[Source data Boundary: Start]
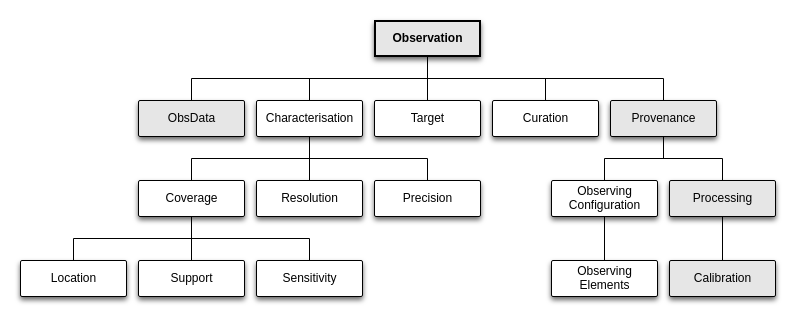
<!DOCTYPE html>
<html lang="en">
<head>
<meta charset="utf-8">
<title>Observation data model</title>
<style>
:root {
  --paper: #ffffff;
  --ink: #000000;
  --shaded: #e6e6e6;
  --shadow: rgba(0, 0, 0, 0.6);
}
* { box-sizing: border-box; }
html, body { margin: 0; background: var(--paper); }
.diagram {
  position: relative;
  width: 796px;
  height: 317px;
  overflow: hidden;
  background: var(--paper);
  color: var(--ink);
  font: 12px/14px "Liberation Sans", Roboto, sans-serif;
}
.connectors {
  position: absolute;
  inset: 0;
  fill: none;
  stroke: var(--ink);
  stroke-width: 1;
}
.node {
  position: absolute;
  left: var(--x);
  top: var(--y);
  width: 107px;
  height: 37px;
  display: flex;
  align-items: center;
  justify-content: center;
  padding-bottom: 2px;
  text-align: center;
  background: var(--paper);
  border: 1.5px solid var(--ink);
  border-radius: 2px;
  box-shadow: 0 3px 5px var(--shadow);
}
.shaded { background: var(--shaded); }
.root { border-width: 2px; border-radius: 0; font-weight: bold; }
.level-1 { --y: 20px; }
.level-2 { --y: 100px; }
.level-3 { --y: 180px; }
.level-4 { --y: 260px; }
.col-1 { --x: 20px; }
.col-2 { --x: 138px; }
.col-3 { --x: 256px; }
.col-4 { --x: 374px; }
.col-5 { --x: 492px; }
.col-6 { --x: 610px; }
.col-left { --x: 551px; }
.col-right { --x: 669px; }
</style>
</head>
<body>
<main class="diagram">
  <svg class="connectors" width="796" height="317" viewBox="0 0 796 317" aria-hidden="true">
    <path d="M427.5 56V101M191.5 101V78.5H663.5V101M309.5 78V101M545.5 78V101"/>
    <path d="M309.5 136V181M191.5 181V158.5H427.5V181"/>
    <path d="M191.5 216V261M73.5 261V238.5H309.5V261"/>
    <path d="M663.5 136V158M604.5 181V158.5H722.5V181"/>
    <path d="M604.5 216V261M722.5 216V261"/>
  </svg>

  <div class="node root shaded level-1 col-4">Observation</div>

  <div class="node shaded level-2 col-2">ObsData</div>
  <div class="node level-2 col-3">Characterisation</div>
  <div class="node level-2 col-4">Target</div>
  <div class="node level-2 col-5">Curation</div>
  <div class="node shaded level-2 col-6">Provenance</div>

  <div class="node level-3 col-2">Coverage</div>
  <div class="node level-3 col-3">Resolution</div>
  <div class="node level-3 col-4">Precision</div>
  <div class="node level-3 col-left">Observing<br>Configuration</div>
  <div class="node shaded level-3 col-right">Processing</div>

  <div class="node level-4 col-1">Location</div>
  <div class="node level-4 col-2">Support</div>
  <div class="node level-4 col-3">Sensitivity</div>
  <div class="node level-4 col-left">Observing<br>Elements</div>
  <div class="node shaded level-4 col-right">Calibration</div>
</main>
</body>
</html>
[Source data Boundary: End]
▶ [About this task] Whenever the string "width" shows up in a line of the records, copy that line.

▶ [Answer]
  width: 796px;
  stroke-width: 1;
  width: 107px;
.root { border-width: 2px; border-radius: 0; font-weight: bold; }
  <svg class="connectors" width="796" height="317" viewBox="0 0 796 317" aria-hidden="true">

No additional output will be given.